How Veterans Benefit from the Agent Orange Act

Veterans exposed to Agent Orange and similar herbicides can apply for health care and disability benefits. You must prove that you were affected during active military service, and the benefits extend to your dependents and survivors. The Agent Orange Act significantly empowered veteran victims by helping them cope with the contamination side effects. Here is everything about the Agent Orange Act and how it benefits veterans.

What’s Agent Orange?

The US military used Agent Orange to help manage dense vegetation. It’s a plant-killing chemical that was crucial in the Vietnam conflict from 1962 to 1971.
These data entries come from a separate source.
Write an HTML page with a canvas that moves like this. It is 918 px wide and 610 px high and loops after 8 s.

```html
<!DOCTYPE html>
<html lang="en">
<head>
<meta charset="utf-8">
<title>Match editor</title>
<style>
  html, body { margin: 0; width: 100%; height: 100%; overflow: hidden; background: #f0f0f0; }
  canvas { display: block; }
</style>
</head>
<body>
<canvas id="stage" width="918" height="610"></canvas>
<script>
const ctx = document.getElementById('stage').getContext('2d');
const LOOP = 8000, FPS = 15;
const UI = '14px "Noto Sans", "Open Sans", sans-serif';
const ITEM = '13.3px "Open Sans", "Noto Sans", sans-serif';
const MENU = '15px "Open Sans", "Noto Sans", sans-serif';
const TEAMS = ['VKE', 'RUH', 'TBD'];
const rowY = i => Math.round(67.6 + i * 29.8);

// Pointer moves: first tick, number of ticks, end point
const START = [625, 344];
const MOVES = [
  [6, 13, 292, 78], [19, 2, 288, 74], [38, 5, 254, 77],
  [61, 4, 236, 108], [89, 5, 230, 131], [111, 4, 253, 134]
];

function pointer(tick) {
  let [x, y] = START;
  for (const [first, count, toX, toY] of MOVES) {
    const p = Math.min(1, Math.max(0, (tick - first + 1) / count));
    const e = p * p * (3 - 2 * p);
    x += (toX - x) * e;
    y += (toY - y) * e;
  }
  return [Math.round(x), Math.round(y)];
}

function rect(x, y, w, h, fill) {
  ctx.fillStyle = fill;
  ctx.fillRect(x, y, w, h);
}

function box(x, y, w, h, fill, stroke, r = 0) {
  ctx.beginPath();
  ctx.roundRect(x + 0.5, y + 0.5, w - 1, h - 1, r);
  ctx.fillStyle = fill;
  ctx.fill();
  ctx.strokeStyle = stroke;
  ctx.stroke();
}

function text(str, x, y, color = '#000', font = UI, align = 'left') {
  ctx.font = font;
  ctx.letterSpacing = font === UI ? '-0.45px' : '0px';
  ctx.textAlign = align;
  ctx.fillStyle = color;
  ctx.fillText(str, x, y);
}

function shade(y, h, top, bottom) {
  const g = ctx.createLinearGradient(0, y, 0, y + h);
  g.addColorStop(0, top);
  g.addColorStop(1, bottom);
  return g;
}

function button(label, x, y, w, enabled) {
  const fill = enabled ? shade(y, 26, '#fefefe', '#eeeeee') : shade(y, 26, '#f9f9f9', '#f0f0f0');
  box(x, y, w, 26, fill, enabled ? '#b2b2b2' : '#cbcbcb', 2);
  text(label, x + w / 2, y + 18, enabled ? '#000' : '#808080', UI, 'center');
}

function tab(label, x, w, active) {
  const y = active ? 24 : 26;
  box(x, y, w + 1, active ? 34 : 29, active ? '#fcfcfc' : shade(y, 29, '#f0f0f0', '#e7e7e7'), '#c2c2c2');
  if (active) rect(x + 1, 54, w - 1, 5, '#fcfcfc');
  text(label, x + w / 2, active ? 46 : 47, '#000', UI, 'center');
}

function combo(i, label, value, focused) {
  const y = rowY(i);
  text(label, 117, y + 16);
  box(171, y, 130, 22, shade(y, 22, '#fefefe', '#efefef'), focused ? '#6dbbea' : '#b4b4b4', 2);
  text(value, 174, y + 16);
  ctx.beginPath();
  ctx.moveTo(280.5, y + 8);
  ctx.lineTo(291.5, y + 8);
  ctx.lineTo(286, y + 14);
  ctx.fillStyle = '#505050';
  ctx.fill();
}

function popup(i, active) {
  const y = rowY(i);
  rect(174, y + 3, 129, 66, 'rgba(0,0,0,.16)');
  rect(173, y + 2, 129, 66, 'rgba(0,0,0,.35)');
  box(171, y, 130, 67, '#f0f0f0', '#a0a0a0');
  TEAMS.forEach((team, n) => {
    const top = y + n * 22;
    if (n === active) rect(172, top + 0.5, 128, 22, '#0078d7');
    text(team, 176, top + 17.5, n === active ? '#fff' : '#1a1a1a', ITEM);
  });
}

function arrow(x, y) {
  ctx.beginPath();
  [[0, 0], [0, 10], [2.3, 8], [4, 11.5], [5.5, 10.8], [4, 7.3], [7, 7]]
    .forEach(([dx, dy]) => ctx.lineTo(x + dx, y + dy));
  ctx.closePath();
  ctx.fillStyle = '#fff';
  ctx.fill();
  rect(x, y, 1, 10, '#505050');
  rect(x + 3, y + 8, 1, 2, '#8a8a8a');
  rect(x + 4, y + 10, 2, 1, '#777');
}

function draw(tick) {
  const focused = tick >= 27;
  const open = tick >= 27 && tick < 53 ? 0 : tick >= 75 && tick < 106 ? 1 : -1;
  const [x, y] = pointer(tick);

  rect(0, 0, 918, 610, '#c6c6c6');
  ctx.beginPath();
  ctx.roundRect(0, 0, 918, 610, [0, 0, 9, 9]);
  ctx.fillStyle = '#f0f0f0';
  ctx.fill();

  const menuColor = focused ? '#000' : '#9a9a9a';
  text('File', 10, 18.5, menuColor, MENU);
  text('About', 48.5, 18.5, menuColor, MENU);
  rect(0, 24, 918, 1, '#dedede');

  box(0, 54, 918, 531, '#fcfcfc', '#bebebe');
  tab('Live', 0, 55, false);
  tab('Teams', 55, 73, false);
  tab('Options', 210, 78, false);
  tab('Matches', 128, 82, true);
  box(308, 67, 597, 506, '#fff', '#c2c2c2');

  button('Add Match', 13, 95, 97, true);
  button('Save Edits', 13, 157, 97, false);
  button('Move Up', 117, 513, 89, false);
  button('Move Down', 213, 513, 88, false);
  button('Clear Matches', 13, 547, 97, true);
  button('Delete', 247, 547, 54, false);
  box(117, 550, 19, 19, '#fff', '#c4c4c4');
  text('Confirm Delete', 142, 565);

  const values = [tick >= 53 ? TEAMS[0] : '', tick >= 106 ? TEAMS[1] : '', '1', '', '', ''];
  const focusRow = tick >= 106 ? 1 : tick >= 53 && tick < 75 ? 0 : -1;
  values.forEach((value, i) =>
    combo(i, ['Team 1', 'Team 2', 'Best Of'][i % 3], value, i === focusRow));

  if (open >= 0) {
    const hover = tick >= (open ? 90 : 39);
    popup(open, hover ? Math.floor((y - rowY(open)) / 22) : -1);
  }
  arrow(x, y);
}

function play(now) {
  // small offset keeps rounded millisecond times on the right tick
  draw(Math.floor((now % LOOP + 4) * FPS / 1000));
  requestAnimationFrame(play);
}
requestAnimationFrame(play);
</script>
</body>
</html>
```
According to recent research, the government sprayed 11 million gallons of Agent Orange across 20 million acres in Vietnam. After the chemical effects on veterans became visible, the US banned the production and use of the herbicide in around 1971. Find an Agent Orange claims attorney and file a lawsuit if you’re a victim.

How Were Veterans Exposed to Agent Orange?

The US military used a blend of tactical herbicides to remove trees and dense tropical foliage in the Vietnam jungle and the Korean demilitarized zone. These herbicides, jointly referred to as Agent Orange, aimed to destroy enemy cover.

Later, after the war, it was discovered that all veterans who served between January 1962 and May 1975 may be exposed to these herbicides. Everything was laid out perfectly in the Agent Orange Act of 1991. It means these individuals don’t need to prove they were exposed to Agent Orange to qualify for compensation for diseases related to the exposure.

Although they were used in Vietnam, these herbicides were stored and tested in different locations, including the US. Veterans who served in any of the storage and testing facilities also qualify for VA medical and disability benefits.

How Do Veterans Benefit from the Agent Orange Act?

Veterans exposed to Agent Orange qualify for health care and disability benefits. These benefits also extend to their family. Here is how they benefit:

Veteran Health Care

The Orange Act of 1991 ensures all victims of the Orange Act contamination receive adequate compensation for the conditions developed. You are eligible for an Agent Orange Registry health exam to identify any long-term health complications from herbicide exposure. You also get a full range of health care medical benefits if you served in the regions sprayed.

Veteran Disability Compensation

If you have a disability related to Agent Orange exposure, you are eligible for disability compensation. VA recognizes several health complications and specific cancers significantly associated with Agent Orange exposure during active military service. However, you must have been discharged under conditions other than dishonorable conditions.

Children with Birth Defects Benefits

The Agent Orange Act benefits extend to the children of Vietnam-era parents. If you served in Vietnam or Korea during the Agent Orange spray and have kids with congenital disabilities, they qualify for health care, VA compensation, and vocational training.

Survivors Benefits

The spouses, children, and parents of veterans exposed to Agent Orange and died are eligible for VA compensation. The VA offers these survivors health care, education, monthly compensation, and home loan benefits.

What Conditions Does Agent Orange Cause?

Veterans are exposed to various diseases and health complications from inhaling Agent Orange chemicals. At first, the CDC associated 14 diseases with herbicide exposure, but it gradually increased over time. The following are conditions caused by Agent Orange exposure:

  • Severe congenital disabilities or miscarriage
  • B-cell leukemia
  • Diabetes Type 2
  • Parkinson’s disease
  • Multiple myeloma
  • Prostate cancer
  • Ischemic heart disease

The Agent Orange effects and health complications are life-threatening and need attention early. After getting medical care, find an experienced attorney to help file a lawsuit and enjoy these VA benefits. Note that millions of veterans were affected, and a significant percentage haven’t applied for compensation.